Exercise input below:

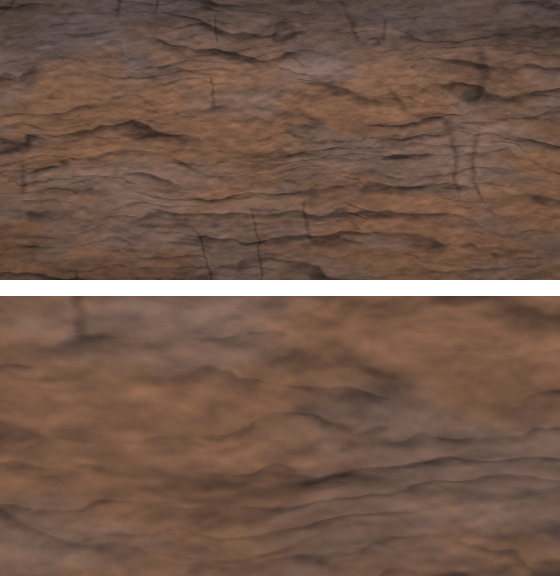
Top, the full canvas; bottom, a detail of the centre.
Reproduce this texture procedurally as a WebGL 1 fragment shader.

```glsl
precision highp float;
// Weathered tree bark lying on its side: long rough plates split by dark fissures.
// Warped sawtooth layers cast shadows under each plate edge; fractal noise adds
// relief and grain, and a soft light falls off towards a cool grey top.

#define PLATE_ROWS 10.0
#define FLAKE_ROWS 23.0
#define PLATE_SHADOW 0.60
#define FLAKE_SHADOW 0.32
#define CRACK_SHADOW 0.30
#define RELIEF 1.15
#define GRAIN 0.42
#define BASE_TONE 0.80
#define CREVICE vec3(0.215, 0.165, 0.145)
#define RIDGE vec3(0.535, 0.388, 0.297)
#define GREY_TINT vec3(1.14, 0.97, 0.93)

uniform vec2 u_resolution;

float hash(vec2 p) {
  return fract(sin(dot(p, vec2(127.1, 311.7))) * 43758.5453);
}

float noise(vec2 p) {
  vec2 i = floor(p);
  vec2 f = fract(p);
  f = f * f * (3.0 - 2.0 * f);
  float low = mix(hash(i), hash(i + vec2(1.0, 0.0)), f.x);
  float high = mix(hash(i + vec2(0.0, 1.0)), hash(i + vec2(1.0, 1.0)), f.x);
  return mix(low, high, f.y);
}

// Fractal noise, centred on 0.5
float fbm(vec2 p) {
  float sum = 0.0;
  float amp = 0.52;
  for (int k = 0; k < 5; k++) {
    sum += amp * noise(p);
    p = mat2(1.94, 0.36, -0.36, 1.94) * p + 13.7;
    amp *= 0.5;
  }
  return sum;
}

// Shadow under overlapping plates: soft below, crisp at the plate edge
float ledge(vec2 p, float rows, float bend, float seed) {
  vec2 stretch = vec2(0.22, 0.5) * rows;
  float layer = p.y * rows + bend * (fbm(p * stretch + seed) - 0.5);
  float f = fract(layer);
  float presence = smoothstep(0.34, 0.72, fbm(p * stretch * vec2(1.9, 1.5) + seed * 2.3));
  float width = mix(0.12, 0.50, presence);
  float fall = smoothstep(1.0 - width, 1.0, f);
  float edge = 1.0 - smoothstep(0.0, 0.09, f);
  return max(fall * fall, edge) * presence;
}

// Thin broken cracks running across the plates
float crossCrack(vec2 p) {
  float line = abs(noise(p * vec2(6.0, 2.6) + 41.0) - 0.5);
  float presence = smoothstep(0.52, 0.70, noise(p * vec2(5.0, 9.0) + 7.0));
  return (1.0 - smoothstep(0.0, 0.045, line)) * presence;
}

float relief(vec2 p) {
  vec2 scale = vec2(10.0, 23.0);
  return fbm(p * scale) - fbm((p + vec2(-0.003, 0.008)) * scale);
}

void main() {
  vec2 uv = gl_FragCoord.xy / u_resolution;
  vec2 p = gl_FragCoord.xy / u_resolution.y;

  // Ragged distortion of the plates
  vec2 bendAt = p * vec2(4.5, 8.0);
  vec2 w = p + vec2(0.10, 0.045) * (vec2(fbm(bendAt), fbm(bendAt + 17.0)) - 0.5);

  // Surface tone
  float broad = fbm(w * vec2(3.0, 8.0) + 5.0) - 0.5;
  float grain = fbm(p * vec2(34.0, 58.0)) - 0.5;
  float tone = BASE_TONE + 0.55 * broad + GRAIN * grain + RELIEF * relief(w);
  tone -= PLATE_SHADOW * ledge(w, PLATE_ROWS, 2.6, 3.0);
  tone -= FLAKE_SHADOW * ledge(w, FLAKE_ROWS, 2.4, 29.0);
  tone -= CRACK_SHADOW * crossCrack(w);
  vec3 color = mix(CREVICE, RIDGE, clamp(tone, 0.0, 1.12));

  // Cool grey weathering in patches and along the top
  float top = smoothstep(0.62, 1.0, uv.y);
  float patches = smoothstep(0.42, 0.68, fbm(w * vec2(3.5, 8.0) + 61.0));
  float luma = dot(color, vec3(0.30, 0.59, 0.11));
  color = mix(color, luma * GREY_TINT, clamp(0.55 * patches + 0.75 * top, 0.0, 0.95));

  // Light falls off at the top, the bottom and the sides
  float light = 1.03 - 0.24 * smoothstep(0.70, 1.0, uv.y);
  light -= 0.17 * (1.0 - smoothstep(0.0, 0.38, uv.y));
  light -= 0.08 * smoothstep(0.25, 0.5, abs(uv.x - 0.53));
  gl_FragColor = vec4(color * light, 1.0);
}
```
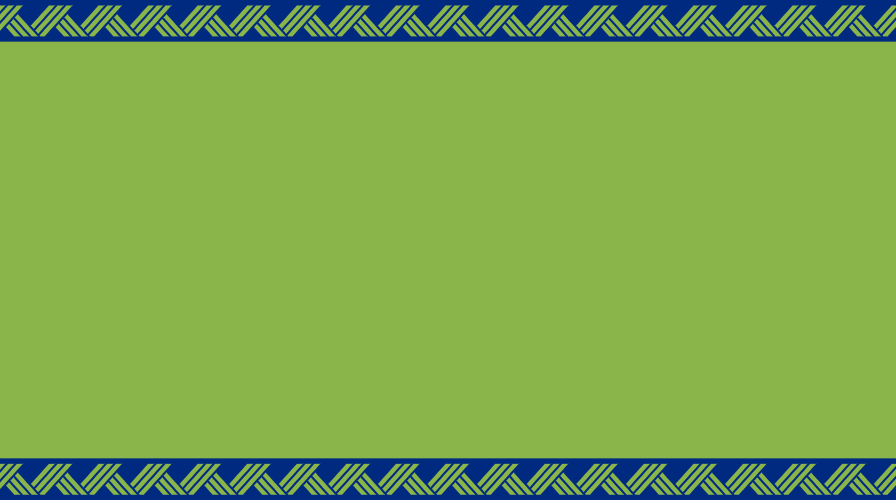
This background is drawn by a Shadertoy shader. Its source:

```glsl
// A plain green field framed above and below by blue ribbons with a woven braid.
// Each braid is two sets of slanted stripe triplets, repeated along x; each set
// is cut by the edge of the set it tucks under. Lengths: canvas width = 768.

const vec3 GREEN = vec3(0.54, 0.71, 0.29);
const vec3 BLUE  = vec3(0.00, 0.16, 0.50);

const float CANVAS_WIDTH  = 768.0;
const float RIBBON_HEIGHT = 35.7;
const float BRAID_INSET   = 4.7;   // ribbon top to braid top
const float BRAID_HEIGHT  = 26.5;
const float PERIOD        = 42.5;  // braid repeat along x
const float LEAN          = 0.9;   // sideways run per unit of height
const float RISING_MID    = 52.0;  // middle of a rising triplet at the braid top
const float FALLING_MID   = 41.0;  // middle of a falling triplet at the braid top
const float STRIPE_PITCH  = 7.5;
const float STRIPE_HALF   = 2.55;
const float TUCK_GAP      = 2.4;   // blue seam where triplets meet

// Half the width of a triplet, measured along x.
const float TRIPLET_HALF = STRIPE_PITCH + STRIPE_HALF;

// Distance along x to the nearest of three stripes centred on zero.
float triplet(float x) {
    float index = clamp(round(x / STRIPE_PITCH), -1.0, 1.0);
    return abs(x - index * STRIPE_PITCH) - STRIPE_HALF;
}

// Signed distance to the braid; p.y runs downward from the braid top.
float braid(vec2 p) {
    float rising  = p.x + LEAN * p.y;
    float falling = p.x - LEAN * p.y;

    // Rising stripes stop at the right edge of the falling triplet before them.
    float shift = PERIOD * round((rising - RISING_MID) / PERIOD);
    float edge  = FALLING_MID - PERIOD + TRIPLET_HALF + TUCK_GAP;
    float up    = max(triplet(rising - shift - RISING_MID), edge - falling + shift);

    // Falling stripes stop at the right edge of the rising triplet above them.
    shift = PERIOD * round((falling - FALLING_MID) / PERIOD);
    edge  = RISING_MID + TRIPLET_HALF + TUCK_GAP;
    float down = max(triplet(falling - shift - FALLING_MID), edge - rising + shift);

    float slanted = min(up, down) * inversesqrt(1.0 + LEAN * LEAN);
    float rows    = abs(p.y - 0.5 * BRAID_HEIGHT) - 0.5 * BRAID_HEIGHT;
    return max(slanted, rows);
}

// Coverage of a shape for one pixel of the given size.
float cover(float dist, float pixel) {
    return clamp(0.5 - dist / pixel, 0.0, 1.0);
}

void mainImage(out vec4 fragColor, in vec2 fragCoord) {
    float pixel  = CANVAS_WIDTH / iResolution.x;
    float height = iResolution.y * pixel;
    vec2 p = fragCoord * pixel;

    // Depth below the top of the nearer ribbon.
    float depth = p.y > 0.5 * height ? height - p.y : RIBBON_HEIGHT - p.y;
    float ribbon = p.y > 0.5 * height ? depth - RIBBON_HEIGHT : -depth;

    vec3 color = mix(GREEN, BLUE, cover(ribbon, pixel));
    color = mix(color, GREEN, cover(braid(vec2(p.x, depth - BRAID_INSET)), pixel));
    fragColor = vec4(color, 1.0);
}
```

End of Exercise input.

▸ **Task objective**
The lines to copy are those above that contain "soft".

▸ **Solution to the exercise**
// relief and grain, and a soft light falls off towards a cool grey top.
// Shadow under overlapping plates: soft below, crisp at the plate edge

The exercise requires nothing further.